[Start of section]
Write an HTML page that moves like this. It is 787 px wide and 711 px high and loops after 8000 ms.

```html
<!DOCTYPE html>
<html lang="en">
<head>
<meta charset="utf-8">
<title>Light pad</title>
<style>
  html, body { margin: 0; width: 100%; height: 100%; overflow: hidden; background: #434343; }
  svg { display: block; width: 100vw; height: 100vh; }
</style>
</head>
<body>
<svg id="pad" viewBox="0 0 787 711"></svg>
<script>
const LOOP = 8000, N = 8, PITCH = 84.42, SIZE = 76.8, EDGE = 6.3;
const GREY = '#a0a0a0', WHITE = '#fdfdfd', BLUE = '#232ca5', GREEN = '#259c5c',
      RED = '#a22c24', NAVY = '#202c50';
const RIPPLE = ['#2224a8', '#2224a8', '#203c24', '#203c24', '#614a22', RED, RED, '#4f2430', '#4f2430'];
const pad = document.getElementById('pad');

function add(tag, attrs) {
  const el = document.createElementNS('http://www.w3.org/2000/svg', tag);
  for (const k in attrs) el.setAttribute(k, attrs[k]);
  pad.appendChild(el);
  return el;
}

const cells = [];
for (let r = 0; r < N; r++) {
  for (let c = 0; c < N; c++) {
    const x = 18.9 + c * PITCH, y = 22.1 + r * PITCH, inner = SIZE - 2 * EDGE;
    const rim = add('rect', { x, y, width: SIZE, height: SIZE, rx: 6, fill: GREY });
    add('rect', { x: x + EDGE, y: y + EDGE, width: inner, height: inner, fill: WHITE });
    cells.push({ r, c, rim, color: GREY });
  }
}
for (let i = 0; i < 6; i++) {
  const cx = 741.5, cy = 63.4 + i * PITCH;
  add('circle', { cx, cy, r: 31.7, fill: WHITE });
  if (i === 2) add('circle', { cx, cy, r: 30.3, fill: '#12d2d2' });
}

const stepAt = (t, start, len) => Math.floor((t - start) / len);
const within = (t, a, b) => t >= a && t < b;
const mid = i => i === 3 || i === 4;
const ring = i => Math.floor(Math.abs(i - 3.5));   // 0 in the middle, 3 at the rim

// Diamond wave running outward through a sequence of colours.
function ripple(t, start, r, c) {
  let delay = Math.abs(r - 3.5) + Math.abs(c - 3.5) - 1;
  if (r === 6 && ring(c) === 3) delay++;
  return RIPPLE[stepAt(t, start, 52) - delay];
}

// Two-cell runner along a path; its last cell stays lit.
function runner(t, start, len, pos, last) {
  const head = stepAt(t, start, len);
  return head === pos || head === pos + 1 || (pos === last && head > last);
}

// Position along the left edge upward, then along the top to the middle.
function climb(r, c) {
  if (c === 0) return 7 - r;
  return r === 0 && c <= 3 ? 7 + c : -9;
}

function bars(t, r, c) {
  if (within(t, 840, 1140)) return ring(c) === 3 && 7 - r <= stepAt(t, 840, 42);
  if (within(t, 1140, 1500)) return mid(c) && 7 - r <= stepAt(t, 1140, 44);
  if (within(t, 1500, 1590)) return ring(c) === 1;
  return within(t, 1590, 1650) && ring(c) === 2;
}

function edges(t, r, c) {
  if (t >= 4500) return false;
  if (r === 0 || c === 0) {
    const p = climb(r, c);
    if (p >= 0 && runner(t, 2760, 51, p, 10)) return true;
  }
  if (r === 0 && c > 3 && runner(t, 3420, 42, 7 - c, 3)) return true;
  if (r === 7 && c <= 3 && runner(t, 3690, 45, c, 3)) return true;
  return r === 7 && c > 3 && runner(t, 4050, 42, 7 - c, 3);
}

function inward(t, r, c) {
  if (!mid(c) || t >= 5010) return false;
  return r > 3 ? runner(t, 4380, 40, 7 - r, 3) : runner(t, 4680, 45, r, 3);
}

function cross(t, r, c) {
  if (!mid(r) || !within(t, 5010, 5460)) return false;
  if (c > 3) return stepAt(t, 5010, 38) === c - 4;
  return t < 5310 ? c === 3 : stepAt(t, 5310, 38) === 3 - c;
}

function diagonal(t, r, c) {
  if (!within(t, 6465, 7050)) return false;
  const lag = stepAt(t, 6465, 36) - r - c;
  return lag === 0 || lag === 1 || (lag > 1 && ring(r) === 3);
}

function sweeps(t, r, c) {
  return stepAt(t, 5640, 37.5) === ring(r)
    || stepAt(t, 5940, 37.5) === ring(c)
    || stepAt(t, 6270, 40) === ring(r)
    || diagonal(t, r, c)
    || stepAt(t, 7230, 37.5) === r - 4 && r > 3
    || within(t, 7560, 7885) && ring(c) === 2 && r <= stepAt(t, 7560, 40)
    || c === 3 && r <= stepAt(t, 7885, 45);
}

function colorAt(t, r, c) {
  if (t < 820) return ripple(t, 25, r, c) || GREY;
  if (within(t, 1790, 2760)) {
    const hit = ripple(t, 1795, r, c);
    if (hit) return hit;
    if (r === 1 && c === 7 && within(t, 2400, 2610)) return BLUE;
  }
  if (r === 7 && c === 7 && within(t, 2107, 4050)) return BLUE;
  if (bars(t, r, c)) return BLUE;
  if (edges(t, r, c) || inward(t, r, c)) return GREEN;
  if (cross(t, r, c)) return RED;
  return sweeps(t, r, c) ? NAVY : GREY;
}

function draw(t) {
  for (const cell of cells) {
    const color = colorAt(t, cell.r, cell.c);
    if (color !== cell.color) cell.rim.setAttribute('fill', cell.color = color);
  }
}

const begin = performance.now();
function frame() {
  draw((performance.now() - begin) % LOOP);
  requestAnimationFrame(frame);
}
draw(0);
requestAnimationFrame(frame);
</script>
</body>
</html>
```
[End of section]
[Start of section]
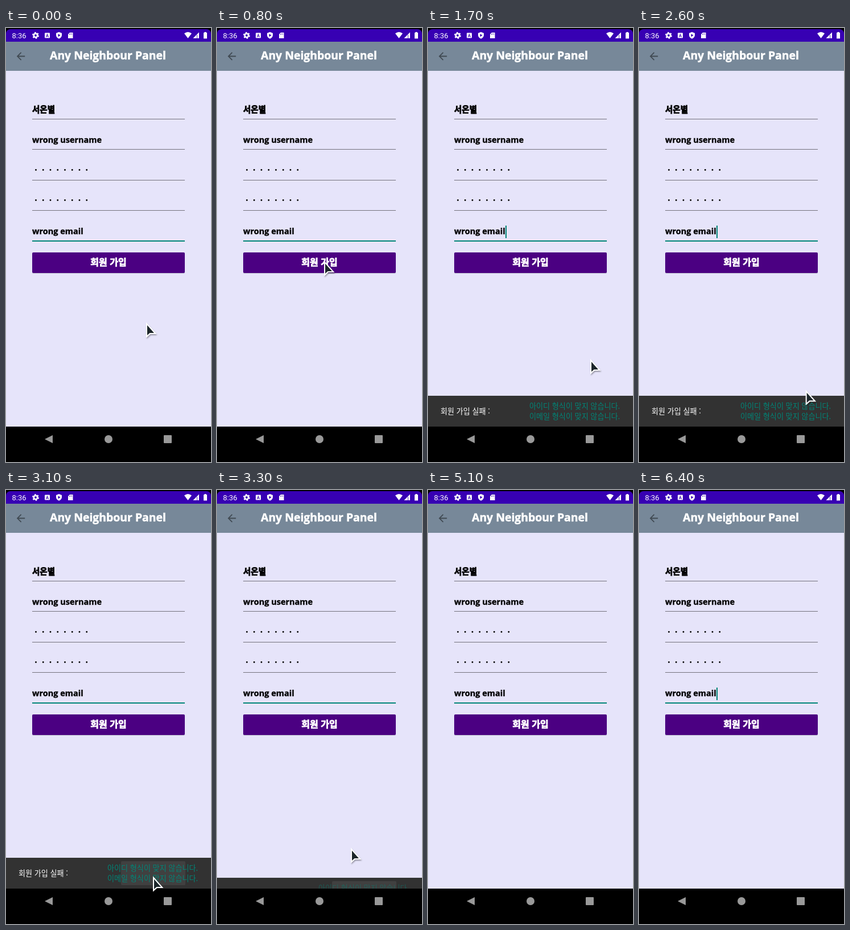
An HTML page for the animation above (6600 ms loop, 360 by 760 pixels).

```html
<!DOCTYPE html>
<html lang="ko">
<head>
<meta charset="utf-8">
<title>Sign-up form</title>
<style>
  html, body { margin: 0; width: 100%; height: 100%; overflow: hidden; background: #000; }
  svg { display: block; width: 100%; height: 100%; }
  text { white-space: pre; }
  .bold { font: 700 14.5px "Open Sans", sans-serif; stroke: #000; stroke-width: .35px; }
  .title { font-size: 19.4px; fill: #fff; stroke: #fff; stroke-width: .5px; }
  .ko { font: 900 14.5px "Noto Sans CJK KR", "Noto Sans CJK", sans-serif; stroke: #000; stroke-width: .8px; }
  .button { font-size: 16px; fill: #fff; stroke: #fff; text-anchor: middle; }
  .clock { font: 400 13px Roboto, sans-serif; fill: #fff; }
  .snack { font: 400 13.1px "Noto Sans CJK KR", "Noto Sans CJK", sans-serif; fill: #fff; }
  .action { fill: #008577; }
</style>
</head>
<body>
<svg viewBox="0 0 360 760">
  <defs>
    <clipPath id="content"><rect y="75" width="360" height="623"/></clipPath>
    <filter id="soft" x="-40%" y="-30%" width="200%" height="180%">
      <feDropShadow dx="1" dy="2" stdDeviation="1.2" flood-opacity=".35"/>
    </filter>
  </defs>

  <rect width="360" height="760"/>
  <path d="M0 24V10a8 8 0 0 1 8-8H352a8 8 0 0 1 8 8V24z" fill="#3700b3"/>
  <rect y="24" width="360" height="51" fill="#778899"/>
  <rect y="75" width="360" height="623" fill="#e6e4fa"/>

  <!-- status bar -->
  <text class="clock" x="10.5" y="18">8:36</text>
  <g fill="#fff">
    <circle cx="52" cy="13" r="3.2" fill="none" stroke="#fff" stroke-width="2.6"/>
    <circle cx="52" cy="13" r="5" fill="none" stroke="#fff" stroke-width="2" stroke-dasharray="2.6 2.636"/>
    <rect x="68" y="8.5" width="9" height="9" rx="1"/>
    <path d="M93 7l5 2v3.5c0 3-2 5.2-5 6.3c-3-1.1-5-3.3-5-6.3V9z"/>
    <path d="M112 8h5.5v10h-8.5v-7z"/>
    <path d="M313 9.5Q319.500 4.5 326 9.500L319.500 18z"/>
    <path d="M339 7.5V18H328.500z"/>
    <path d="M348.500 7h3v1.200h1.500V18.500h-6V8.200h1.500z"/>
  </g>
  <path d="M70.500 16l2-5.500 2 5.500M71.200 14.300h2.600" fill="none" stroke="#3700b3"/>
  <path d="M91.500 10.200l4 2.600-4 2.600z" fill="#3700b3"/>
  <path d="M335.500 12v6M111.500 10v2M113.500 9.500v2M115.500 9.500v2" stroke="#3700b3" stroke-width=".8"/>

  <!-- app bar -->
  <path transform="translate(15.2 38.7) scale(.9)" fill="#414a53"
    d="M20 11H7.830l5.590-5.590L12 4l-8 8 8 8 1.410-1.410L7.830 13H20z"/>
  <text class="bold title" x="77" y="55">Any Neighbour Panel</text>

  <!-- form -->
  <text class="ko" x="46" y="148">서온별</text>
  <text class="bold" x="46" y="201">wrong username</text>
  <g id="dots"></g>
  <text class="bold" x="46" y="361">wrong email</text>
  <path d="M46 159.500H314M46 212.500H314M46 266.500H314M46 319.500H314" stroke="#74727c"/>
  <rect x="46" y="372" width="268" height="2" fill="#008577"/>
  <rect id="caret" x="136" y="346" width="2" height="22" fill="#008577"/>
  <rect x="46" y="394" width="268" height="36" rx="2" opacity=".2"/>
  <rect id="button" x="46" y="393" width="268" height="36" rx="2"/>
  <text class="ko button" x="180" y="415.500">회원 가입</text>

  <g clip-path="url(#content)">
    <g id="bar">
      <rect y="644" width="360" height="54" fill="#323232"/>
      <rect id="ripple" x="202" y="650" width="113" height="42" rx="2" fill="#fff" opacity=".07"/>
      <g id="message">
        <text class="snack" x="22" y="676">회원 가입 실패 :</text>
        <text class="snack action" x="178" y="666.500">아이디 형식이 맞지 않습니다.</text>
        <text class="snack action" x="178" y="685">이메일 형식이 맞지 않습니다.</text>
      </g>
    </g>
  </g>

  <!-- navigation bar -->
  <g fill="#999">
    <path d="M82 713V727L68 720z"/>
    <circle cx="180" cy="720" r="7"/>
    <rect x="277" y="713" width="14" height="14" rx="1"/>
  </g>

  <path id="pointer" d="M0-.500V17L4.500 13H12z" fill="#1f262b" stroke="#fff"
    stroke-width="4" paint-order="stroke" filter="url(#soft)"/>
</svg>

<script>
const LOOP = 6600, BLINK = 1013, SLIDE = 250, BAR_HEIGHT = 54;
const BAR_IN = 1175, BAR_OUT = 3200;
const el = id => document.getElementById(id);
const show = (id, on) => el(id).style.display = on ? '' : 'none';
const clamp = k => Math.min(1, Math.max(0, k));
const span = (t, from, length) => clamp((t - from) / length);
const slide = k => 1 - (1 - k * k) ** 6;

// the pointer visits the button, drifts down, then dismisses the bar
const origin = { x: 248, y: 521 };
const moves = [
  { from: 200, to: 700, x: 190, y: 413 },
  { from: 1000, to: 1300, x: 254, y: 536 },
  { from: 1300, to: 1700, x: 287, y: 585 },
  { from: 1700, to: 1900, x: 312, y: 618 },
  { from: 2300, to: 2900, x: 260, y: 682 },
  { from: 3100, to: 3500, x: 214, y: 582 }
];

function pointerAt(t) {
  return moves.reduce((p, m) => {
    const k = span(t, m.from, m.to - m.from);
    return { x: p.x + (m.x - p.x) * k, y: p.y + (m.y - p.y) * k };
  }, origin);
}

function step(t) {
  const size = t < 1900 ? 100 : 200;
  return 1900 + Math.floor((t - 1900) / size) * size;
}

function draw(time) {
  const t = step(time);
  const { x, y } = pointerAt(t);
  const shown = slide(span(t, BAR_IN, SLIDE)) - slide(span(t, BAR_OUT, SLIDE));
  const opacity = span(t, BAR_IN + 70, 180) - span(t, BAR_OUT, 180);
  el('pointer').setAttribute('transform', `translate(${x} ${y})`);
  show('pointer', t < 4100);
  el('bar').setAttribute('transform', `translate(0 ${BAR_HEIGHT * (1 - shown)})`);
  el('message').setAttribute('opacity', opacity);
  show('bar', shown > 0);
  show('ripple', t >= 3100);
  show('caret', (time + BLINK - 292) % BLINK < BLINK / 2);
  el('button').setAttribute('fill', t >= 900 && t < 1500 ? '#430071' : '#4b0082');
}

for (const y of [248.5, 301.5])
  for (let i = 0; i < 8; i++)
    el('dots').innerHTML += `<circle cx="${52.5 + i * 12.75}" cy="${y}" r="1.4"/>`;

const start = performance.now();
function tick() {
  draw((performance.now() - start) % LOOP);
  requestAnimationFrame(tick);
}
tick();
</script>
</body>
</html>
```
[End of section]
[Start of section]
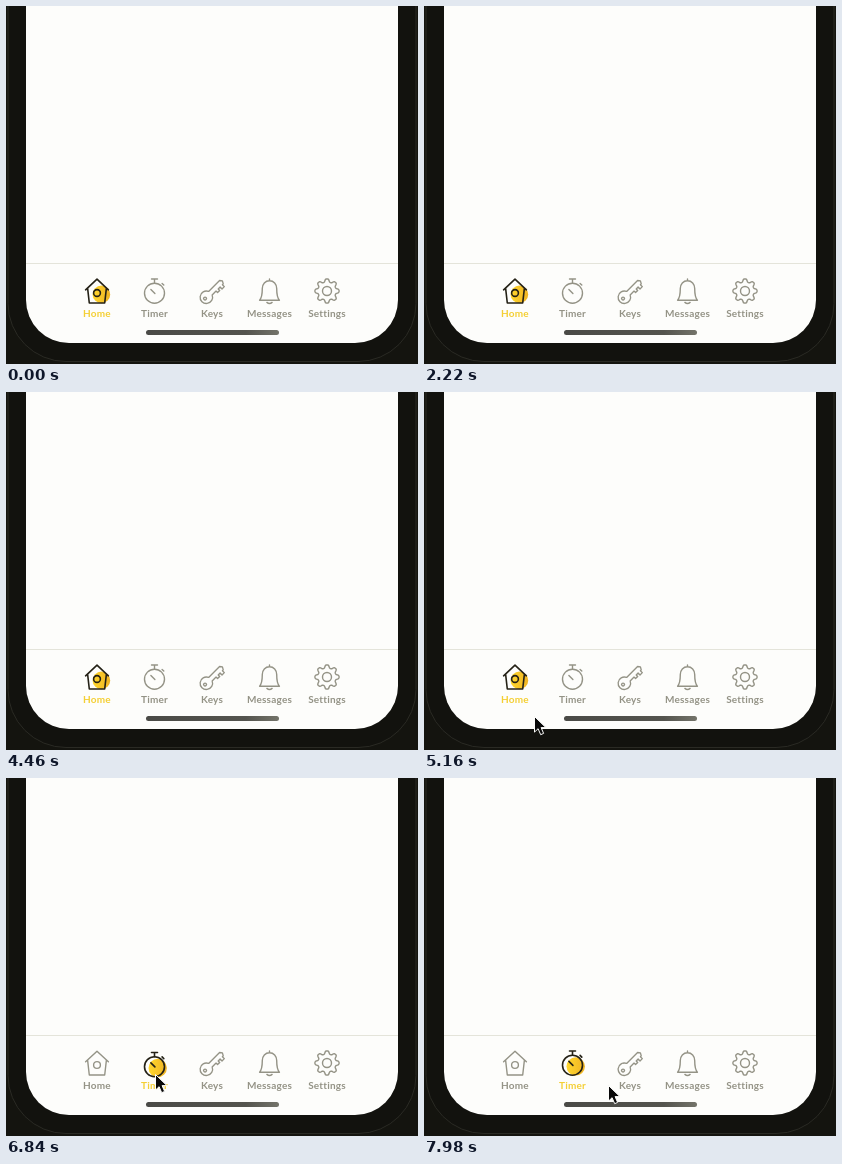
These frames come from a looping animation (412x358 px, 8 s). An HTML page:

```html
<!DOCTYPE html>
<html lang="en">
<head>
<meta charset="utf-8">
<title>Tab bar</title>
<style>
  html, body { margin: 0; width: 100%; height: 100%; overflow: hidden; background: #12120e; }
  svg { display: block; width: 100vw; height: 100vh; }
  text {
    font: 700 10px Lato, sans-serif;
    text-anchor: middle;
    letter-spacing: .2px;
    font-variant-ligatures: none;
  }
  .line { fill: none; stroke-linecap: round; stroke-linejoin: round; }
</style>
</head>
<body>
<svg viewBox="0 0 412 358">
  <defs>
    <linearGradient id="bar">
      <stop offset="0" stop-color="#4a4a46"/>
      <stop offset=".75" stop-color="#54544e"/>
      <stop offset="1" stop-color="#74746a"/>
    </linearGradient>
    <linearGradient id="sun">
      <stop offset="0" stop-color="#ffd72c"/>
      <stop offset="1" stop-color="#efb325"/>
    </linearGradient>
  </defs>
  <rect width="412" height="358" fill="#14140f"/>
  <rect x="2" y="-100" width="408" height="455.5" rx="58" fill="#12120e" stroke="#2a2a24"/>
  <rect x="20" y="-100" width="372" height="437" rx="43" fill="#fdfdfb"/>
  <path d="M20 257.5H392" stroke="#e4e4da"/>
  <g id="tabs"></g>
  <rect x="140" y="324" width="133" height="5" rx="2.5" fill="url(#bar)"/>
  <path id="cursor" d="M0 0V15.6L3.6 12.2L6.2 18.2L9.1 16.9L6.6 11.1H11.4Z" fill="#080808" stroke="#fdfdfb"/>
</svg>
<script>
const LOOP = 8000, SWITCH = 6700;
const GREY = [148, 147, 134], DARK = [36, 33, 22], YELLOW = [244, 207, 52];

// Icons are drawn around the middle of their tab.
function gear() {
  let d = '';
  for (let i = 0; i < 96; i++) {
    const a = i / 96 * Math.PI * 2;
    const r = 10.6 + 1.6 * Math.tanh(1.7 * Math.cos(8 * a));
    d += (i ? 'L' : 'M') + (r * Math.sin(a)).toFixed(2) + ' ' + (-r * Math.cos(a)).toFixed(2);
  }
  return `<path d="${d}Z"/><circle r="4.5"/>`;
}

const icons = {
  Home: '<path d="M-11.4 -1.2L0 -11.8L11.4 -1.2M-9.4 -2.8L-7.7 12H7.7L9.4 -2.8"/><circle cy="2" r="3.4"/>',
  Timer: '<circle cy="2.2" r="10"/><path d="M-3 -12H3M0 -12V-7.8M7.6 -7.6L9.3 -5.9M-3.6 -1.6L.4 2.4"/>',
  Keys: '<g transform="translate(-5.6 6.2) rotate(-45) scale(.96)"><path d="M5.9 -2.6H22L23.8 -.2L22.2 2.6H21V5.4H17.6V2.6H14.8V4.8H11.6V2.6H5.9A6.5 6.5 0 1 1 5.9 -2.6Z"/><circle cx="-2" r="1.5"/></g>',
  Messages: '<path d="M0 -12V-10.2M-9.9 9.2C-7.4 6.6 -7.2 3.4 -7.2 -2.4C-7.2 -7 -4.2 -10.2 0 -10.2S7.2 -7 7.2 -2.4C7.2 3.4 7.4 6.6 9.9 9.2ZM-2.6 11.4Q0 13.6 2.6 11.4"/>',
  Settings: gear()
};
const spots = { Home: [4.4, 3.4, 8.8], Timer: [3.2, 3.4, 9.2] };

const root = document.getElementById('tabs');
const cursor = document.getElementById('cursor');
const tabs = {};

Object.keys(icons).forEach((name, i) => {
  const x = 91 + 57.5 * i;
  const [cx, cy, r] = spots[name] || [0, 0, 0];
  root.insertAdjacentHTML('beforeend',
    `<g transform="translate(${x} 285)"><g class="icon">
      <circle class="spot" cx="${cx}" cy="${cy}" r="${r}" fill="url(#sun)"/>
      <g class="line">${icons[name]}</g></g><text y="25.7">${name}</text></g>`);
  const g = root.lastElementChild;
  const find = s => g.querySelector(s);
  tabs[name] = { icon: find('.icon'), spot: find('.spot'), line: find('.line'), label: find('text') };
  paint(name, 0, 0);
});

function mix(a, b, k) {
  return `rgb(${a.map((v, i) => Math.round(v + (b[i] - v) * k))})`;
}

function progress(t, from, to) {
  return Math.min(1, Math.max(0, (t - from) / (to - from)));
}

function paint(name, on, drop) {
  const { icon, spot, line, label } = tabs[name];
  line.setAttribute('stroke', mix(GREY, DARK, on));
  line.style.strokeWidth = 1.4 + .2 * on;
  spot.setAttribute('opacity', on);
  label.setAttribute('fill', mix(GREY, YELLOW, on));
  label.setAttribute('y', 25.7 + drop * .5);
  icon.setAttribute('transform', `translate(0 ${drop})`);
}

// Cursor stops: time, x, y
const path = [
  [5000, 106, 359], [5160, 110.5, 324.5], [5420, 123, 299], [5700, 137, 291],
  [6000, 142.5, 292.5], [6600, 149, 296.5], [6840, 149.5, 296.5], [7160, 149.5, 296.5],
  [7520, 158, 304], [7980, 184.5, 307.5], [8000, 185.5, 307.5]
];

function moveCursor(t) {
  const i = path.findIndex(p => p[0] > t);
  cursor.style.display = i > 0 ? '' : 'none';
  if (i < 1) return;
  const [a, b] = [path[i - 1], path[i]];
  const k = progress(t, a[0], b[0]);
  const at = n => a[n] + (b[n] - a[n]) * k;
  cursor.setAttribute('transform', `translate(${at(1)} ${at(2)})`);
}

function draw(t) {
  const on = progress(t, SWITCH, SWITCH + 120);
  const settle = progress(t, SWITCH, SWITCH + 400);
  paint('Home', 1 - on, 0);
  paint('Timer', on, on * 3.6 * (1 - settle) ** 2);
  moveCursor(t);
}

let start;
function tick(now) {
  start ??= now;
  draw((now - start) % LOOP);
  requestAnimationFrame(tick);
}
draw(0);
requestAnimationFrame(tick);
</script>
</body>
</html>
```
[End of section]
— Work task —
Extract each line from the entries above that contains the string "paint".

— Final answer —
    stroke-width="4" paint-order="stroke" filter="url(#soft)"/>
  paint(name, 0, 0);
function paint(name, on, drop) {
  paint('Home', 1 - on, 0);
  paint('Timer', on, on * 3.6 * (1 - settle) ** 2);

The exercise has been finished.